Fierce fighting is continuing in Khartoum, Sudan, as the army tries to push back the paramilitary Rapid Support Forces (RSF) from around the presidential palace and army headquarters, in spite of a supposed seven-day ceasefire in the conflict that began on April the 15th.
Sudanese reports on Tuesday said 550 people had died and 4,926 people wounded so far in the conflict.
As the conflict in Sudan enters its third week the World Health Organisation’s (WHO) regional director for the Eastern Mediterranean alerted to the consequences of the conflict in the healthcare facilities in the country.
“In numbers, approximately 61 percent of the medical institutes in Khartoum stopped working because of the direct military attacks, military occupation for those institutes, and firing of their staff. 23 percent of the hospitals in Khartoum work partially, and 16 percent work at full capacity, this is the health situation in Sudan, especially in the conflict areas”, announced Dr Ahmed Al-Mandhari, regional director of the World Health Organization’s office for the Eastern Mediterranean.
According to the UN even before the conflict, 15.8 million people, about a third of the population were already in need of aid.
To add on, before the fighting erupted, a third of Sudan’s population of more than 45 million relied on humanitarian assistance, according to UN agencies, already suffering funding shortfalls.
Thousands of UN workers were evacuated a week into the fighting, and some UN agencies paused their services. The World Food Programme (WFP) suspended operations after three of its workers were killed in fighting in southern Sudan, but the agency has since said it will resume its work.

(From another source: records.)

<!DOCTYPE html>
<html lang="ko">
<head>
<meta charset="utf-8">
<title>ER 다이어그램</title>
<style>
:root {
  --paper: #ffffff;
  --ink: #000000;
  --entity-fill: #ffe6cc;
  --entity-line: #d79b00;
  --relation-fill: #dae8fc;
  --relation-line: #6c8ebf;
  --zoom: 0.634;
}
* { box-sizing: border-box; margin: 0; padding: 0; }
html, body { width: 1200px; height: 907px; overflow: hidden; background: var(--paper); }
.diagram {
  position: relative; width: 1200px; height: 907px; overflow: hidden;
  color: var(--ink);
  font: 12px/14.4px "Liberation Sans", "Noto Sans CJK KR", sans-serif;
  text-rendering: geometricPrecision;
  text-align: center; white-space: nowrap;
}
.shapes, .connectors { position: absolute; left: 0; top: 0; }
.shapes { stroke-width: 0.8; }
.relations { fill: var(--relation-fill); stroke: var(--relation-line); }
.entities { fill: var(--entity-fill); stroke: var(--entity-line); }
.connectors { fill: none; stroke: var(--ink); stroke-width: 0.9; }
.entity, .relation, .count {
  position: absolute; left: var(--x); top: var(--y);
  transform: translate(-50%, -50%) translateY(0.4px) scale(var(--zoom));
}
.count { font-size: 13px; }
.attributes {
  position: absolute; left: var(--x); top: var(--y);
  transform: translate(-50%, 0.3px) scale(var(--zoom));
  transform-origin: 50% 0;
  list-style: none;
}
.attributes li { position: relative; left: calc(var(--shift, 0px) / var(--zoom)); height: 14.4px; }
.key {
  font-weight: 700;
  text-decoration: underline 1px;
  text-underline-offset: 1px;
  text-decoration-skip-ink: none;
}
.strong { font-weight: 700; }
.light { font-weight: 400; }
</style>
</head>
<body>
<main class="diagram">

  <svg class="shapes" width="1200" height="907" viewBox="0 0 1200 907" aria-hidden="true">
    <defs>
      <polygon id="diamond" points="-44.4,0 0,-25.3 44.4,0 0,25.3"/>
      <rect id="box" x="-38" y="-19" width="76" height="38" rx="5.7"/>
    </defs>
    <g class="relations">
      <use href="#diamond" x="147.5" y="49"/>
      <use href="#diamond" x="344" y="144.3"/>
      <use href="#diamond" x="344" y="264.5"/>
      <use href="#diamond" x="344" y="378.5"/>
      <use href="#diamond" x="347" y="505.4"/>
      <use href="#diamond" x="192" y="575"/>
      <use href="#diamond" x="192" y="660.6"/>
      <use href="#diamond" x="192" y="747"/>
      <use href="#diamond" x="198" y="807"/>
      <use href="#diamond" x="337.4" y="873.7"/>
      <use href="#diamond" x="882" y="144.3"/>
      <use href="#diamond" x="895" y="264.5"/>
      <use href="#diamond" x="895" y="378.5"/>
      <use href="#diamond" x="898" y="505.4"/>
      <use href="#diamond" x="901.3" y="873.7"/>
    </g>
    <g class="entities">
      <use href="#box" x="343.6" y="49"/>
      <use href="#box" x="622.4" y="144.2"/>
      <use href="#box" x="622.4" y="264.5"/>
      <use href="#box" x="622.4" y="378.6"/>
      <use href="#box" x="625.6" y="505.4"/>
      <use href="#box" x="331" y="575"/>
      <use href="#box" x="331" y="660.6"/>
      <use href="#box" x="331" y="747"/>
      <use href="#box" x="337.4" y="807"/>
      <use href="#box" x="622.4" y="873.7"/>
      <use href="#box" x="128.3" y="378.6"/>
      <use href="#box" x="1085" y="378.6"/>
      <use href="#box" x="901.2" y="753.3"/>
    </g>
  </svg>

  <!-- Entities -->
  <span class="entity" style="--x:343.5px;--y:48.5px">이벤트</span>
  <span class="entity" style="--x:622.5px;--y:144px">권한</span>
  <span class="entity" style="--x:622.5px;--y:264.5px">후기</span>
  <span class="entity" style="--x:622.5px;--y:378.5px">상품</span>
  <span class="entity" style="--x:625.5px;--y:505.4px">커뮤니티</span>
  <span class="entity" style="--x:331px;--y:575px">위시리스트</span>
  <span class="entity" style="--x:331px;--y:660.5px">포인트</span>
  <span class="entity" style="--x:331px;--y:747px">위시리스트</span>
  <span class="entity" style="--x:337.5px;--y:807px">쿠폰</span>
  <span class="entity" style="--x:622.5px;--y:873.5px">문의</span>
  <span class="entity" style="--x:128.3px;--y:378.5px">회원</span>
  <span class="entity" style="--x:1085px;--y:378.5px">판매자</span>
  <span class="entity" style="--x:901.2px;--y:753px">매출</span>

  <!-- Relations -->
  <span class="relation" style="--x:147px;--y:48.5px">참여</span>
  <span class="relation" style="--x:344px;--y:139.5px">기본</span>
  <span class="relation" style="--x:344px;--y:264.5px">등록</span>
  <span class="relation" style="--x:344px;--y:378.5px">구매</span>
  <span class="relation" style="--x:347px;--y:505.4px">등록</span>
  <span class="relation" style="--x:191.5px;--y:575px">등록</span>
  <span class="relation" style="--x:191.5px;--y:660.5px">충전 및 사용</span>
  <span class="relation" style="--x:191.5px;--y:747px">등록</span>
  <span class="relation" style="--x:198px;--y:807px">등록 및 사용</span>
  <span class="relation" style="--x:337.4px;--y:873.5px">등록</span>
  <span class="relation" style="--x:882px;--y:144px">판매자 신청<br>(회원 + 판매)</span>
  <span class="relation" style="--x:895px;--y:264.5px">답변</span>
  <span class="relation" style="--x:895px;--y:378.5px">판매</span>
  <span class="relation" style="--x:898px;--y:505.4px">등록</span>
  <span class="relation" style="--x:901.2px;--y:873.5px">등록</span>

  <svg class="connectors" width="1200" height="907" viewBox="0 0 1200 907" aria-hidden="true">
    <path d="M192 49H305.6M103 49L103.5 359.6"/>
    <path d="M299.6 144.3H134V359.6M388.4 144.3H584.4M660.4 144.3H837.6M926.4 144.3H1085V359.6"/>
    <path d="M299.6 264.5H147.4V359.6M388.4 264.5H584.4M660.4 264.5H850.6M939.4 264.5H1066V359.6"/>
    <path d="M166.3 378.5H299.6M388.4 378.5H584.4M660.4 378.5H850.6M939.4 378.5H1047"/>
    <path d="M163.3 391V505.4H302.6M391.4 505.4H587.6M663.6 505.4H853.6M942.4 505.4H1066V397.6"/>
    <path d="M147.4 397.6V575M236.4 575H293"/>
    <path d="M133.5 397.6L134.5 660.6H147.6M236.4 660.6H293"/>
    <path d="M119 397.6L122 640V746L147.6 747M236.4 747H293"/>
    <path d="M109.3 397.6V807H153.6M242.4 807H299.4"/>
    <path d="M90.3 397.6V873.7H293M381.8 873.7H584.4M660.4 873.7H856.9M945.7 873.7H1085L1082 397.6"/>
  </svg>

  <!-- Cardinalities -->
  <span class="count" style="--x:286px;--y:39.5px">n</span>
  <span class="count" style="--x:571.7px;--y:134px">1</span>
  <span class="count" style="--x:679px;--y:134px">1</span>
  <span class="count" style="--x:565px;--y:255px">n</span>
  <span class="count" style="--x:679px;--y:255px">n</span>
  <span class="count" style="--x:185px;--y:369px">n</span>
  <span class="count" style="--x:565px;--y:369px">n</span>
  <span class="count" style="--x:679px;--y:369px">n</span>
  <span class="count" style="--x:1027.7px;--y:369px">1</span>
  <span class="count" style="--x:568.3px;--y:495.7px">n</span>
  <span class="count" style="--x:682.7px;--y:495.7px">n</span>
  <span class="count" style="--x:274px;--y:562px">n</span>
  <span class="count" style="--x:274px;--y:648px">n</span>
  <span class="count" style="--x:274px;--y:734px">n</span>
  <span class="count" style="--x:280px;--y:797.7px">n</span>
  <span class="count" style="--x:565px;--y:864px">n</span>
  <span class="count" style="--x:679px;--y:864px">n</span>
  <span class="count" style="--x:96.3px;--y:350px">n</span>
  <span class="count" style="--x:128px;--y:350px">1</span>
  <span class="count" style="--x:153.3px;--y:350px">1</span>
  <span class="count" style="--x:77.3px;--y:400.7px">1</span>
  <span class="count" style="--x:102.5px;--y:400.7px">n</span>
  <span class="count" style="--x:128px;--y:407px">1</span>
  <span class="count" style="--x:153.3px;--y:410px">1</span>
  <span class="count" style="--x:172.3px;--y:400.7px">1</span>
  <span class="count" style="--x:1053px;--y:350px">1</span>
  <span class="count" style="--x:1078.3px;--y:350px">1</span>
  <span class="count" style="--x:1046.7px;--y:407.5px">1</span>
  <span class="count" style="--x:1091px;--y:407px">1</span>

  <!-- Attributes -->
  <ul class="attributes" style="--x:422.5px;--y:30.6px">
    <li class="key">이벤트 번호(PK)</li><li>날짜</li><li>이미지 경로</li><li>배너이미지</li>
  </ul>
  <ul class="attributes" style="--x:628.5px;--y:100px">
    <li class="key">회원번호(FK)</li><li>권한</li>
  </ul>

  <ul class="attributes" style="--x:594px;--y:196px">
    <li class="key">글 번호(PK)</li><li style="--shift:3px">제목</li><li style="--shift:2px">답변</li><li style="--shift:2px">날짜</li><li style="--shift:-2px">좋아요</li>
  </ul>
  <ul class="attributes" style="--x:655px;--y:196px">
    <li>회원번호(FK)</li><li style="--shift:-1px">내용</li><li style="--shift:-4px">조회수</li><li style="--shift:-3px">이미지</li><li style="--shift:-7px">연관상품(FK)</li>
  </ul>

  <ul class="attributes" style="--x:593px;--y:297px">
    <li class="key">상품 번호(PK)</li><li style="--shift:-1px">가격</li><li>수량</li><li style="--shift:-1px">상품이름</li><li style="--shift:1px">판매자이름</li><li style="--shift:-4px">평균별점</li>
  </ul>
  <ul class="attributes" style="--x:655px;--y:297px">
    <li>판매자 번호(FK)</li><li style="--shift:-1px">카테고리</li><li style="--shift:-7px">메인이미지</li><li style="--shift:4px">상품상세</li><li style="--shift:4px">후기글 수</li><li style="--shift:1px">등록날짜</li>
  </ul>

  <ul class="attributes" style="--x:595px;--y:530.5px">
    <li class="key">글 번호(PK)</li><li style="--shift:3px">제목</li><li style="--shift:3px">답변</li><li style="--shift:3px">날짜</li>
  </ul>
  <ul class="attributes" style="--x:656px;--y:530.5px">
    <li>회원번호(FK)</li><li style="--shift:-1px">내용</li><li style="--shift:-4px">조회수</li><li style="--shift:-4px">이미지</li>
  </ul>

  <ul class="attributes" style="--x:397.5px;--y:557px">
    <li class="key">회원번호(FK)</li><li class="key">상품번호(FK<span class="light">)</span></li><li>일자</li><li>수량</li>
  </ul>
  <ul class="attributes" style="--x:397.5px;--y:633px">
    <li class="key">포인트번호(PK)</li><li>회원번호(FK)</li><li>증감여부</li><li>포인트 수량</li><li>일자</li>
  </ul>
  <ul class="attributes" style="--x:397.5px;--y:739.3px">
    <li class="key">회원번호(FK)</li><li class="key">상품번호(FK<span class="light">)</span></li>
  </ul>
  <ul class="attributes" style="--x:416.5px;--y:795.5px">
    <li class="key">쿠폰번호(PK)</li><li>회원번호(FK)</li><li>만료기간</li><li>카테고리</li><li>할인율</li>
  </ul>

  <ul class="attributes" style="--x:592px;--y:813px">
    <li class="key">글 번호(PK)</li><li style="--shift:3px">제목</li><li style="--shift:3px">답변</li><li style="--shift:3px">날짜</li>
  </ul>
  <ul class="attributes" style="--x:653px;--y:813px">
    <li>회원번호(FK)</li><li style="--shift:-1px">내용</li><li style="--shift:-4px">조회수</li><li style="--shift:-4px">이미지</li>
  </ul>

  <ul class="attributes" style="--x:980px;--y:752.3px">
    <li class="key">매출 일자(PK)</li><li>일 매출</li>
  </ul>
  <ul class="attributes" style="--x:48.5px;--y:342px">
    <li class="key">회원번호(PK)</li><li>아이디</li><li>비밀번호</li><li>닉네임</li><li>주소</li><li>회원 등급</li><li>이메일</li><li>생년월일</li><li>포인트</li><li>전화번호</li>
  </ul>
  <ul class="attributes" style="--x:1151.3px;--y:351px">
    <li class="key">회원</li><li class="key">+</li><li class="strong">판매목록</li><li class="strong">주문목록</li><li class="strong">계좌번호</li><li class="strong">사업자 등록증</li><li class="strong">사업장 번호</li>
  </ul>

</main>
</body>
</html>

For those who cannot leave Khartoum, basic goods have become unavailable or unaffordable. Aid organization Mercy Corps said on Wednesday that prices of basic goods in the city increased more than 130 percent on average, while fuel prices increased more than tenfold.